An art-house filmmaker often referred to as “the American Buñuel,” Norman Kingsley is the artist as ringleader. By way of auditioning actresses for a remake of Belle de Jour, Kingsley subjects them to a variety of verbal abuse and sexual harassment, groping and fondling them and putting on a Southern accent to inform an African-American actress that “good acting comes out of tyranny—in a sense, slavery.” That these sadistic spectacles are obviously unrehearsed blurs the line between improvisational acting and real-life happening. Is that Mailer abusing the actresses, or is it Kingsley? Is he satirizing his own worst tendencies or simply indulging them?
Although it’s not a documentary in a traditional sense, Maidstone embodies what the French ethnographic filmmaker meant when he coined the term cinéma vérité: “The truth of cinema, and not the cinema of truth.” Rather than simply turn on a camera and hope that the result will resemble what we think of as reality, Mailer stages fictional provocations that reveal the true nature of the people enacting them—most thoroughly, and cruelly, his own.

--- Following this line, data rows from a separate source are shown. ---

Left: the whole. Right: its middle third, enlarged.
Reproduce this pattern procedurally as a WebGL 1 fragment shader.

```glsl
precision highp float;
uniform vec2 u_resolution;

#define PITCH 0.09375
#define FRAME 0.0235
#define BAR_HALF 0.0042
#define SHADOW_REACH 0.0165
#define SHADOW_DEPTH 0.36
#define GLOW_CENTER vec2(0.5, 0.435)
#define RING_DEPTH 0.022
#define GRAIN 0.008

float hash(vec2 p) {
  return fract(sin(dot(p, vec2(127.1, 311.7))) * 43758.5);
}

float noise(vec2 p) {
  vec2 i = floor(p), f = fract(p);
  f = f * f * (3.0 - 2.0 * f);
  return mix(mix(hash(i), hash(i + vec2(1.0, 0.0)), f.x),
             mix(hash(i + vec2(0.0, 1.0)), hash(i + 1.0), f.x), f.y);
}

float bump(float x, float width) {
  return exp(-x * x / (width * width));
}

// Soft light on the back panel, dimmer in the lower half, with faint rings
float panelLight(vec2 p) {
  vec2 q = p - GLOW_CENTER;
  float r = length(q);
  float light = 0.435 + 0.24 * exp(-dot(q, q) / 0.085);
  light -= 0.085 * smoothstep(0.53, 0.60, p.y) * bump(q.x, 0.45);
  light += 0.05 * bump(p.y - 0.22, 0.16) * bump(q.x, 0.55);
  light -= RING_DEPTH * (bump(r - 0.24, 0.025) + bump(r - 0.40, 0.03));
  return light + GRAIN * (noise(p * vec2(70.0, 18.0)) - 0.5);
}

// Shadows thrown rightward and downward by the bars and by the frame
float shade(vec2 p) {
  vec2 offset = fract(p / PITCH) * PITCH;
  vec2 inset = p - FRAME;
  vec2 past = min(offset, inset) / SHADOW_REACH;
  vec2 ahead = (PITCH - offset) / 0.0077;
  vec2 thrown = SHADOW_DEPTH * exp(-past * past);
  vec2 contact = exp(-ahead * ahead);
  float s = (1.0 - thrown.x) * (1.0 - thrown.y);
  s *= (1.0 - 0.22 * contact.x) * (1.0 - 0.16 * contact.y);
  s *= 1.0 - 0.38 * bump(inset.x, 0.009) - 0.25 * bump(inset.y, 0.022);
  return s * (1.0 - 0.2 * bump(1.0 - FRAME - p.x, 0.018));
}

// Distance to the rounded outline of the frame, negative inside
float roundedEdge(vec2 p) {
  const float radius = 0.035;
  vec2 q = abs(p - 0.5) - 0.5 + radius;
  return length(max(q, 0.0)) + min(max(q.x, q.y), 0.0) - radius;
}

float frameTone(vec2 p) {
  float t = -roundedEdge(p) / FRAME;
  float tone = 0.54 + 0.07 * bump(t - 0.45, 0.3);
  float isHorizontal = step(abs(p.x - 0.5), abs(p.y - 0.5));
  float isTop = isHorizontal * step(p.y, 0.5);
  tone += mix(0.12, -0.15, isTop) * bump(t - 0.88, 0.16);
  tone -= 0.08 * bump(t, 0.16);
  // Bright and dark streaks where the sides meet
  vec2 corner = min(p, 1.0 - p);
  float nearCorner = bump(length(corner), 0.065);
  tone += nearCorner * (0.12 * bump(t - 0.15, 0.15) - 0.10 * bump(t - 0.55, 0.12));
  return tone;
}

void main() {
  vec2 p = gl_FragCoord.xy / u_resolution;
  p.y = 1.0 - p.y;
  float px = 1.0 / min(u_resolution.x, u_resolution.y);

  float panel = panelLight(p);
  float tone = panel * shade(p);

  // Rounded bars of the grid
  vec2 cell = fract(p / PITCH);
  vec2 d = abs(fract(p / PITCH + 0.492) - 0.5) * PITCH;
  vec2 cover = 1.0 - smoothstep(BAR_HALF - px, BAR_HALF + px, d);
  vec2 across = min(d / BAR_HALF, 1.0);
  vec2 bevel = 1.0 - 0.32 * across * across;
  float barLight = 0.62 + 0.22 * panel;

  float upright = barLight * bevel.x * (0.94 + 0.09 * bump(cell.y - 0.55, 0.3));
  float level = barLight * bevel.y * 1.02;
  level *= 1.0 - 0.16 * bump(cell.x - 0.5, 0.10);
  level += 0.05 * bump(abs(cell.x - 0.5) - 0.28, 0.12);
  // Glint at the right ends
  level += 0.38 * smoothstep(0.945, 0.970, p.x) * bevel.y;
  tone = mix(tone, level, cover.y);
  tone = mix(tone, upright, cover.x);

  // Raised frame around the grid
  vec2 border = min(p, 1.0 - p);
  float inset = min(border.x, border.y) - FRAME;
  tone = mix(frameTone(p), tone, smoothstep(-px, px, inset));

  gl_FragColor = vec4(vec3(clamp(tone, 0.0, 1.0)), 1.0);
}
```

Like Mailer’s best writing, Maidstone is both a celebration of his own ego and a relentless attack on it; if any reality is being assaulted, it’s his. The movie bankrupted him, occasioning a 16-year gap before his fourth and final film as a director, Tough Guys Don’t Dance, a loopy, overcooked noir about a man whose wife frames him for murder. In a piece on the film’s 20th anniversary, The New Yorker’s Mark Singer talked to sound designer Leslie Shatz, who recalled that Mailer insisted on creating his own effects for the sound of a fist hitting flesh rather than drawing from a prerecorded catalogue. Rather than laying into a side of beef, Mailer opted to punch himself, so that what viewers of Tough Guys Don’t Dance hear is, quite literally, a man beating himself up. Norman Kingsley enjoys going a few rounds as well, but he cautions his sparring partner not to hit him too hard. “I’d like to punch the crazies out of you,” his opponent says. “That’s my talent,” says Norman T. Kingsley. “That’s my talent.”
Sam Adams writes for the Los Angeles Times, the Philadelphia Inquirer, Time Out New York, the Onion A.V. Club, and the Philadelphia City Paper. Follow him on Twitter.